Although jelly, jam, marmalade, and chutney have similar ingredients and all involve some combination of fruit, sugar, and heat, they are most definitely not all the same thing. There are many differences between jelly, jam, chutney and marmalade – and today we will be discussing the differences and similarities between jam and jelly.
|Looser texture than jelly
|Has a set texture
|Contains bits of fruits
|Doesn’t contain bits of fruits
Fruit or vegetable juice is the primary ingredient used to make jelly. It has a clean appearance and a solid texture that keeps it firmly in place. The juice is extracted by softening crushed fruit or fruit pieces in water, then straining the peels and pulp from the liquid through a colander lined with cheesecloth or a jelly bag. This straining guarantees that the jelly produced is clear.
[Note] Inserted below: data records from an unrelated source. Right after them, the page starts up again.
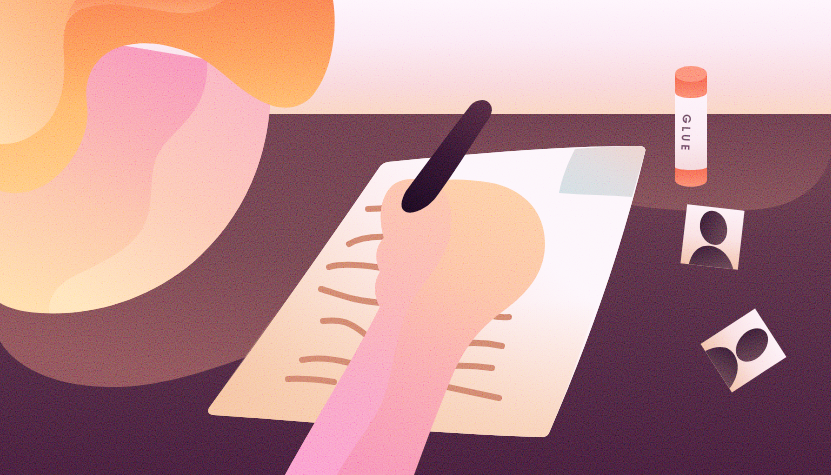
<!DOCTYPE html>
<html lang="en">
<head>
<meta charset="utf-8">
<title>Writing at the desk</title>
<style>
:root {
  --ink: #230d22;
  --plum: #3f1834;
  --cocoa: #6d3b47;
  --line: #d08268;
  --coral: #f8694f;
  --pink: #f79cc0;
  --peach: #fdc9a0;
  --paper: #fdf3f9;
}
html, body { margin: 0; height: 100%; overflow: hidden; }
.scene { display: block; width: 831px; height: 475px; }
.writing { fill: none; stroke: var(--line); stroke-width: 6; stroke-linecap: round; }
.label { font: 700 11px "TeX Gyre Adventor", "Lato", sans-serif; letter-spacing: 2px; fill: #6b4560; }
.grain { mix-blend-mode: soft-light; opacity: .5; }
</style>
</head>
<body>
<svg class="scene" viewBox="0 0 831 475" role="img" aria-label="A person writes on a sheet of paper beside a glue stick and two passport photos">
  <defs>
    <linearGradient id="wall" x1="0" y1="0" x2="0" y2="1">
      <stop offset="0" stop-color="#fef4fc"/>
      <stop offset=".35" stop-color="#fbe9f4"/>
      <stop offset=".75" stop-color="#f8d5d8"/>
      <stop offset="1" stop-color="#f9d2bd"/>
    </linearGradient>
    <linearGradient id="table" x1="0" y1="0" x2="0" y2="1">
      <stop offset="0" stop-color="#6f3c49"/>
      <stop offset=".35" stop-color="#562a40"/>
      <stop offset=".7" stop-color="#48203a"/>
      <stop offset="1" stop-color="#3f1834"/>
    </linearGradient>
    <linearGradient id="glow" gradientUnits="userSpaceOnUse" x1="300" y1="114" x2="240" y2="390">
      <stop offset="0" stop-color="#683646"/>
      <stop offset=".5" stop-color="#703d49"/>
      <stop offset="1" stop-color="#8c4c53"/>
    </linearGradient>
    <linearGradient id="glowRight" gradientUnits="userSpaceOnUse" x1="0" y1="114" x2="0" y2="212">
      <stop offset="0" stop-color="#673546"/>
      <stop offset="1" stop-color="#804850"/>
    </linearGradient>
    <linearGradient id="hair" gradientUnits="userSpaceOnUse" x1="0" y1="0" x2="0" y2="192">
      <stop offset="0" stop-color="#f9804a"/>
      <stop offset=".28" stop-color="#fd9a54"/>
      <stop offset=".55" stop-color="#ffb667"/>
      <stop offset="1" stop-color="#ffc880"/>
    </linearGradient>
    <linearGradient id="hairShine" gradientUnits="userSpaceOnUse" x1="130" y1="0" x2="0" y2="140">
      <stop offset="0" stop-color="#fb9a5c"/>
      <stop offset=".5" stop-color="#fdb982"/>
      <stop offset="1" stop-color="#ffd9a8"/>
    </linearGradient>
    <linearGradient id="hairTop" x1="0" y1="0" x2="0" y2="1">
      <stop offset="0" stop-color="#fa8c58"/>
      <stop offset="1" stop-color="#fdb07a"/>
    </linearGradient>
    <linearGradient id="face" gradientUnits="userSpaceOnUse" x1="150" y1="45" x2="40" y2="310">
      <stop offset="0" stop-color="#f792b8"/>
      <stop offset=".3" stop-color="#f9a8ae"/>
      <stop offset=".6" stop-color="#fcc2a6"/>
      <stop offset="1" stop-color="#ffdca8"/>
    </linearGradient>
    <linearGradient id="cheek" gradientUnits="userSpaceOnUse" x1="240" y1="75" x2="90" y2="310">
      <stop offset="0" stop-color="#f9b0c0"/>
      <stop offset=".5" stop-color="#fcc6b2"/>
      <stop offset="1" stop-color="#ffe3b8"/>
    </linearGradient>
    <linearGradient id="sheet" gradientUnits="userSpaceOnUse" x1="250" y1="430" x2="470" y2="190">
      <stop offset="0" stop-color="#f3b890"/>
      <stop offset=".35" stop-color="#f8d3bd"/>
      <stop offset=".75" stop-color="#fcebec"/>
      <stop offset="1" stop-color="#fdf5fb"/>
    </linearGradient>
    <linearGradient id="sheetShade" gradientUnits="userSpaceOnUse" x1="0" y1="300" x2="0" y2="437">
      <stop offset="0" stop-color="#f8cdb0" stop-opacity="0"/>
      <stop offset="1" stop-color="#f6c8a8" stop-opacity=".75"/>
    </linearGradient>
    <linearGradient id="stamp" x1="0" y1="1" x2="1" y2="0">
      <stop offset="0" stop-color="#cfdde3"/>
      <stop offset=".5" stop-color="#dcd9dd"/>
      <stop offset="1" stop-color="#edd0cb"/>
    </linearGradient>
    <linearGradient id="arm" gradientUnits="userSpaceOnUse" x1="510" y1="200" x2="370" y2="475">
      <stop offset="0" stop-color="#fdcba2"/>
      <stop offset=".3" stop-color="#fcc0a2"/>
      <stop offset=".6" stop-color="#f9a8ac"/>
      <stop offset="1" stop-color="#f690b4"/>
    </linearGradient>
    <linearGradient id="armLight" gradientUnits="userSpaceOnUse" x1="415" y1="180" x2="330" y2="475">
      <stop offset="0" stop-color="#fcc2a8"/>
      <stop offset=".4" stop-color="#fab2b2"/>
      <stop offset=".7" stop-color="#f8a3c2"/>
      <stop offset="1" stop-color="#fa9ccb"/>
    </linearGradient>
    <linearGradient id="pen" gradientUnits="userSpaceOnUse" x1="482" y1="105" x2="408" y2="210">
      <stop offset="0" stop-color="#4a2038"/>
      <stop offset=".5" stop-color="#2b1028"/>
      <stop offset="1" stop-color="#16081a"/>
    </linearGradient>
    <linearGradient id="tube" x1="0" y1="0" x2="0" y2="1">
      <stop offset="0" stop-color="#fdf2fa"/>
      <stop offset=".6" stop-color="#fbeaf3"/>
      <stop offset="1" stop-color="#f3d5d8"/>
    </linearGradient>
    <linearGradient id="cap" x1="0" y1="0" x2="0" y2="1">
      <stop offset="0" stop-color="#f4583f"/>
      <stop offset="1" stop-color="#fb8a6e"/>
    </linearGradient>
    <linearGradient id="print" x1="0" y1="0" x2="0" y2="1">
      <stop offset="0" stop-color="#fdf0f7"/>
      <stop offset=".5" stop-color="#f9e0e2"/>
      <stop offset="1" stop-color="#f2bfa6"/>
    </linearGradient>
    <linearGradient id="sitter" x1="0" y1="0" x2="1" y2="1">
      <stop offset="0" stop-color="#2a0f28"/>
      <stop offset="1" stop-color="#68404f"/>
    </linearGradient>
    <clipPath id="printEdge"><rect x="-28" y="-29" width="56" height="58"/></clipPath>
    <g id="passportPrint">
      <rect x="-28" y="-29" width="56" height="58" fill="url(#print)"/>
      <g clip-path="url(#printEdge)" fill="url(#sitter)">
        <ellipse cx="0" cy="-9" rx="13" ry="17" transform="rotate(-20 0 -9)"/>
        <path d="M-20 30C-18 14-10 8 0 9C12 10 20 19 24 30Z"/>
      </g>
    </g>
    <filter id="grainNoise" x="0" y="0" width="100%" height="100%">
      <feTurbulence type="fractalNoise" baseFrequency=".85" numOctaves="2" seed="4"/>
      <feColorMatrix values="1.6 0 0 0 -.3  0 1.6 0 0 -.3  0 0 1.6 0 -.3  0 0 0 0 1"/>
    </filter>
  </defs>

  <g id="room">
    <rect width="831" height="115" fill="url(#wall)"/>
    <rect y="114" width="831" height="361" fill="url(#table)"/>
    <path d="M240 114H480V290L246 357C200 374 152 388 108 387C52 386 14 366 0 341V114Z" fill="url(#glow)"/>
    <path d="M440 114H831V152C825 185 797 208 750 210C700 213 660 210 625 204L440 190Z" fill="url(#glowRight)"/>
  </g>

  <g id="head">
    <path d="M0 170L90 40L210 60L270 104C266 170 236 228 186 268C140 303 88 316 40 313C22 312 8 308 0 303Z" fill="url(#face)"/>
    <path d="M207 60L270 104C266 170 236 228 186 268C144 300 96 314 49 313C48 296 58 284 76 275C108 260 138 246 147 218C155 194 147 170 161 149C178 125 210 110 207 60Z" fill="url(#cheek)"/>
    <path d="M0 0H333C338 30 332 72 313 95C303 107 288 110 273 106C242 96 226 72 201 58C175 44 139 37 112 50C90 62 84 83 87 105C90 130 78 156 58 175C42 190 20 197 0 191Z" fill="url(#hair)"/>
    <path d="M0 0H78C66 14 62 34 64 56C66 86 60 112 42 128C30 139 14 145 0 144Z" fill="url(#hairShine)"/>
    <path d="M76 0H224C212 10 196 14 178 13C146 10 112 -2 82 9C73 13 68 19 65 26C66 16 70 7 76 0Z" fill="url(#hairTop)"/>
  </g>

  <g id="letter">
    <path id="page" d="M388 162C470 154 560 146 638 146Q647 146 645 152C622 248 588 344 549 433Q547 437 542 437C430 434 320 422 214 415Q206 414 209 408C268 328 324 248 379 168Q382 163 388 162Z" fill="url(#sheet)"/>
    <use href="#page" style="fill:none"/>
    <path d="M285 300H598C582 346 568 390 549 433Q547 437 542 437C430 434 320 422 214 415Q206 414 209 408Z" fill="url(#sheetShade)"/>
    <path d="M575 149C598 147 620 146 638 146Q647 146 645 152L632 197C608 195 584 195 559 193C562 177 568 163 575 149Z" fill="url(#stamp)"/>
    <g class="writing">
      <path d="M368 209Q380 209 392 207"/>
      <path d="M349 244Q363 235 392 237"/>
      <path d="M329 267Q345 262 382 268"/>
      <path d="M321 289C338 294 352 301 384 303"/>
      <path d="M323 321C342 319 350 322 366 335"/>
      <path d="M302 360Q322 356 350 363"/>
      <path d="M288 379Q308 378 334 382"/>
      <path d="M488 315Q500 318 509 317"/>
      <path d="M458 344Q480 341 502 346"/>
      <path d="M450 366Q470 365 492 368"/>
      <path d="M438 385Q466 391 499 398"/>
    </g>
  </g>

  <g id="hand">
    <path d="M285 475C320 412 352 362 380 307C373 294 374 281 380 272C374 258 376 246 384 238C378 218 380 198 392 186C402 177 420 178 432 182C446 178 470 179 492 183C526 190 546 214 545 246C544 276 524 296 502 312C476 331 462 352 451 379C438 410 426 442 414 475Z" fill="url(#arm)"/>
    <path d="M285 475C320 412 352 362 380 307C373 294 374 281 380 272C374 258 376 246 384 238C378 218 380 198 392 186C404 176 424 179 438 184C450 194 454 214 450 236C444 262 428 276 414 298C398 324 396 352 388 384C380 418 356 440 337 475Z" fill="url(#armLight)"/>
    <path id="penBody" d="M470 106C476 99 486 98 490 104C494 109 491 115 488 120C470 147 453 174 437 196C429 207 415 215 406 212C399 209 401 200 406 191C427 163 448 134 470 106Z" fill="url(#pen)"/>
  </g>

  <g id="glueStick">
    <path d="M675 164H707V180C707 189 675 189 675 180Z" fill="url(#cap)"/>
    <path d="M675 91H707V167C707 171 675 171 675 167Z" fill="url(#tube)"/>
    <path d="M675 74H707V92C707 100 675 100 675 92Z" fill="url(#cap)"/>
    <ellipse cx="691" cy="74" rx="16" ry="8" fill="#fb8d74"/>
    <text class="label" transform="translate(683 114) rotate(93)" textLength="38">GLUE</text>
  </g>

  <g id="passportPrints">
    <use href="#passportPrint" transform="translate(712.500 237) rotate(6.500) scale(1.030 1.020)"/>
    <g transform="translate(743.500 350.500) rotate(57) scale(1.030 1.120)">
      <use href="#passportPrint"/>
    </g>
  </g>

  <rect class="grain" width="831" height="475" filter="url(#grainNoise)"/>
</svg>
</body>
</html>
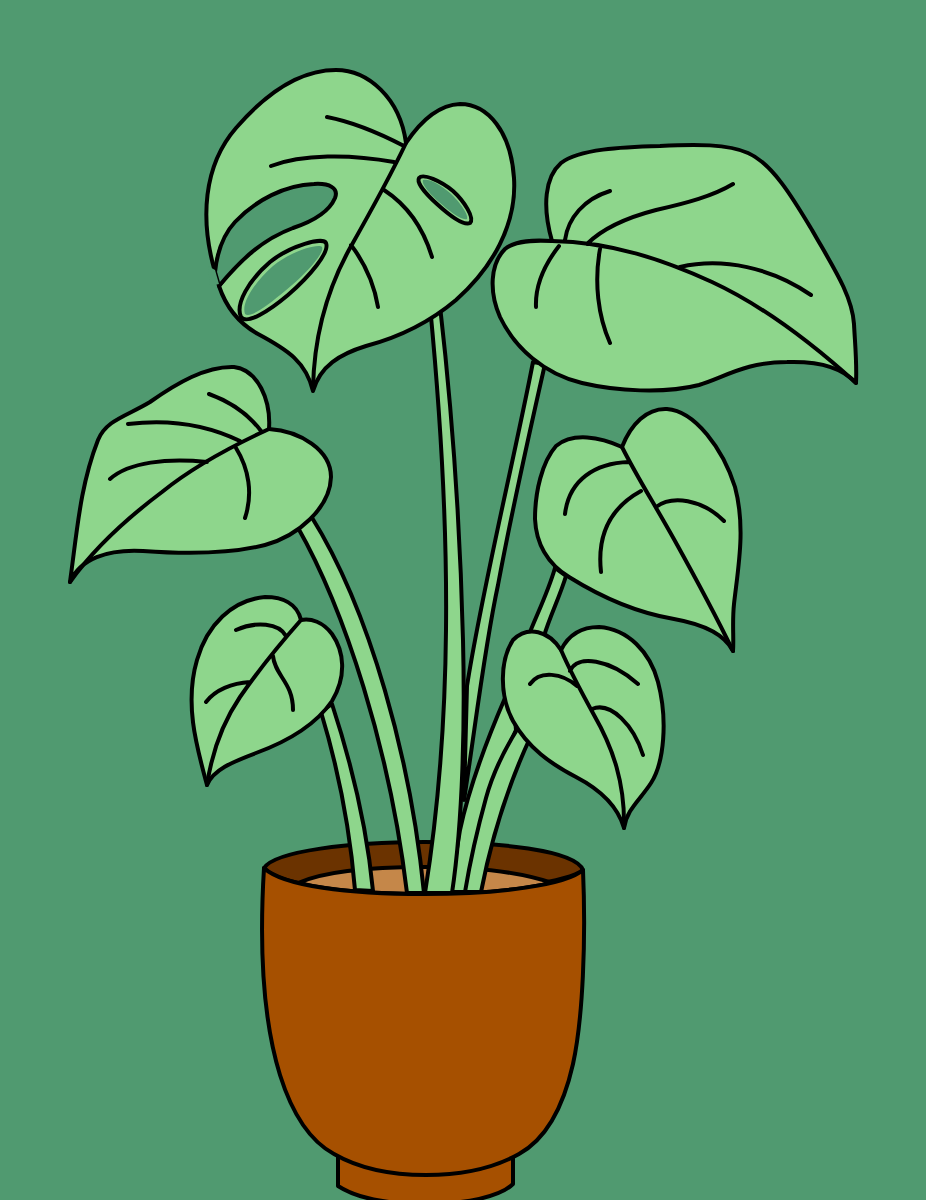
<!DOCTYPE html>
<html lang="en">
<head>
<meta charset="utf-8">
<title>Potted plant</title>
<style>
:root {
  --backdrop: #509a70;
  --leaf: #8ed68c;
  --pot: #a65000;
  --pot-inside: #6b3300;
  --soil: #c58749;
  --ink: #000;
}
html, body { margin: 0; height: 100%; overflow: hidden; background: var(--backdrop); }
svg { display: block; width: 926px; height: 1200px; }
.ink { stroke: var(--ink); stroke-width: 4; stroke-linecap: round; stroke-linejoin: round; }
.leaf, .stem { fill: var(--leaf); }
.vein { fill: none; }
.hole { fill: var(--backdrop); }
.hole-edge { fill: var(--leaf); }
.pot { fill: var(--pot); }
.inside { fill: var(--pot-inside); }
.soil { fill: var(--soil); }
.plain { stroke: none; }
</style>
</head>
<body>
<svg viewBox="0 0 926 1200" role="img" aria-label="A leafy green plant in a brown pot">
  <rect width="926" height="1200" fill="var(--backdrop)"/>

  <g class="ink" id="pot-back">
    <path class="inside" d="M264 868C275 851 350 842 424 842S575 850 583 870C570 880 500 894 424 894S275 884 264 868Z"/>
    <path class="soil" d="M298 883C325 871 375 867 424 867S520 872 552 883C515 891 470 894 424 894S333 891 298 883Z"/>
  </g>

  <g class="ink" id="stems">
    <path class="stem" d="M533 362C514 460 482 590 467 686L464 800C475 730 484 650 498 585C512 510 530 430 545 364Z"/>
    <path class="stem" d="M555 568C548 592 538 612 530 632L544 636C550 616 560 596 566 576Z"/>
    <path class="stem" d="M505 698C486 742 469 788 460 830L450 892L468 892C474 860 483 823 494 790C500 768 508 748 516 730L514 706Z"/>
    <path class="stem" d="M518 728C503 752 492 776 486 798C476 834 470 862 465 892L481 892C490 846 506 790 530 738Z"/>
    <path class="stem" d="M430 306C441 420 447 540 446 630C445 730 438 812 425 893L452 893C463 820 465 720 463 640C460 520 452 410 440 306Z"/>
    <path class="stem" d="M297 526C345 610 390 750 407 893L424 893C411 760 370 610 311 516Z"/>
    <path class="stem" d="M321 712C338 768 350 830 355 890L373 891C367 828 351 762 332 704Z"/>
  </g>

  <g class="ink" id="pot-front">
    <path class="pot" d="M338 1150V1186C355 1197 385 1204 425 1204S500 1197 513 1184V1152Z"/>
    <path class="pot" d="M264 868C259 950 263 1020 280 1075C291 1110 308 1140 334 1154C360 1169 392 1175 426 1175C462 1175 494 1168 519 1154C548 1138 564 1104 573 1064C583 1018 586 940 583 870C566 885 500 894 424 894S283 886 264 868Z"/>
  </g>

  <g class="ink" id="leaf-top-center">
    <path class="leaf" d="M406 143C400 98 368 70 336 70C296 70 262 98 236 128C203 166 200 220 215 272C217 262 218 254 221 247C240 256 232 270 219 286C227 310 240 324 258 334C288 350 306 362 313 391C320 366 340 354 366 346C400 337 430 322 456 300C492 268 517 225 514 178C511 132 488 104 460 104C438 105 420 122 406 143Z"/>
    <path class="hole" d="M215 272C217 253 222 236 235 222C256 200 285 185 314 184C329 183 339 188 335 198C329 212 311 222 293 228C261 240 240 261 219 286Z"/>
    <path class="hole plain" d="M208 266L215 270L219 284L210 286Z"/>
    <path class="hole-edge" d="M241 317C235 304 249 280 270 262C291 245 323 237 326 243C330 252 310 276 288 295C269 311 247 325 241 317Z"/>
    <path class="hole plain" d="M245 314C241 303 254 283 273 266C291 251 319 243 322 247C325 253 305 275 285 291C268 305 250 319 245 314Z"/>
    <path class="hole-edge" d="M419 178C423 173 441 181 453 191C464 201 475 218 470 223C463 226 449 215 437 204C427 195 416 183 419 178Z"/>
    <path class="hole plain" d="M423 180C429 178 441 185 450 193C460 202 469 215 467 219C462 221 449 211 439 202C430 194 421 184 423 180Z"/>
    <path class="vein" d="M406 143C388 181 367 218 350 248C329 286 314 330 313 389M327 117C353 122 379 133 404 146M271 166C302 154 350 154 394 162M384 190C407 205 423 227 432 257M351 245C364 262 374 283 378 307"/>
  </g>

  <g class="ink" id="leaf-top-right">
    <path class="leaf" d="M552 241C542 206 545 177 561 163C579 149 622 147 660 146C696 144 728 144 748 153C773 164 794 200 812 230C833 267 852 295 854 324C855 344 857 362 856 383C842 367 817 361 787 362C746 362 725 377 699 385C664 394 616 391 582 383C544 374 515 348 500 317C489 292 490 264 505 249C516 240 535 240 552 241Z"/>
    <path class="vein" d="M552 241C612 242 664 260 712 282C766 307 814 345 856 383M565 240C568 218 584 199 610 191M587 244C603 228 629 217 656 210C687 203 713 196 733 184M680 267C723 257 772 268 811 295M559 246C545 264 535 284 536 307M600 249C594 282 598 316 610 343"/>
  </g>

  <g class="ink" id="leaf-mid-left">
    <path class="leaf" d="M269 429C271 400 258 370 234 367C206 366 177 383 150 402C127 416 106 420 98 440C80 486 77 532 70 582C80 559 107 549 143 551C184 554 230 554 265 545C298 536 330 508 331 477C331 450 300 431 269 429Z"/>
    <path class="vein" d="M269 429C230 447 194 466 162 492C126 519 95 547 70 582M209 394C231 402 249 415 261 431M128 424C168 419 207 425 240 441M110 479C129 462 167 458 207 462M236 448C249 469 253 494 245 518"/>
  </g>

  <g class="ink" id="leaf-mid-right">
    <path class="leaf" d="M622 447C631 424 647 408 667 409C695 411 723 449 735 487C746 528 738 568 734 604C732 623 734 637 733 651C724 633 702 624 674 619C638 613 601 597 569 577C545 562 536 541 535 519C535 492 542 462 556 446C573 432 600 437 622 447Z"/>
    <path class="vein" d="M622 447C637 477 655 505 675 541C695 577 715 614 733 651M629 462C595 463 569 480 565 514M641 491C610 508 597 536 601 572M656 507C672 495 702 499 724 521"/>
  </g>

  <g class="ink" id="leaf-low-left">
    <path class="leaf" d="M301 620C297 603 282 597 265 597C232 600 207 625 197 660C184 704 197 748 207 785C213 770 232 762 256 753C286 742 315 726 332 701C347 676 344 651 332 634C323 622 311 618 301 620Z"/>
    <path class="vein" d="M301 620C278 646 258 671 240 697C223 722 212 752 207 785M236 630C256 621 279 623 286 636M206 702C215 690 232 683 250 682M273 656C275 676 293 682 293 710"/>
  </g>

  <g class="ink" id="leaf-low-right">
    <path class="leaf" d="M561 650C569 634 583 627 599 627C628 629 650 652 658 682C668 720 664 763 651 783C640 800 627 809 624 828C618 807 601 790 576 777C551 764 528 748 513 721C499 695 500 660 513 640C528 625 549 631 561 650Z"/>
    <path class="vein" d="M561 650C570 671 583 695 594 715C613 748 625 783 624 828M530 684C540 670 562 673 577 686M570 671C577 654 610 659 638 684M592 709C611 701 634 726 643 755"/>
  </g>
</svg>
</body>
</html>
Jam is a thicker spread produced from crushed or mashed fruit that keeps its shape but is less solid than jelly. Jam, unlike jelly, is not transparent and may contain fruit bits or particles. However, fruit stems and pits are removed during production.
Jam VS Jelly
Although Jams and jellies are sweet, sticky, and delicious, food spreads made with similar ingredients: fruit, sugar, water, pectin, and acid — usually from lemon juice; they differ in texture, appearance, the proportions of their shared ingredients, and how they utilize or include fruit. Jams contain particles of their component fruit, while jellies have a clear transparent texture and are smooth. It has a looser, more spoonable texture than jelly, with things like seeds or skin occasionally showing up (think of strawberry or blueberry jam, for example).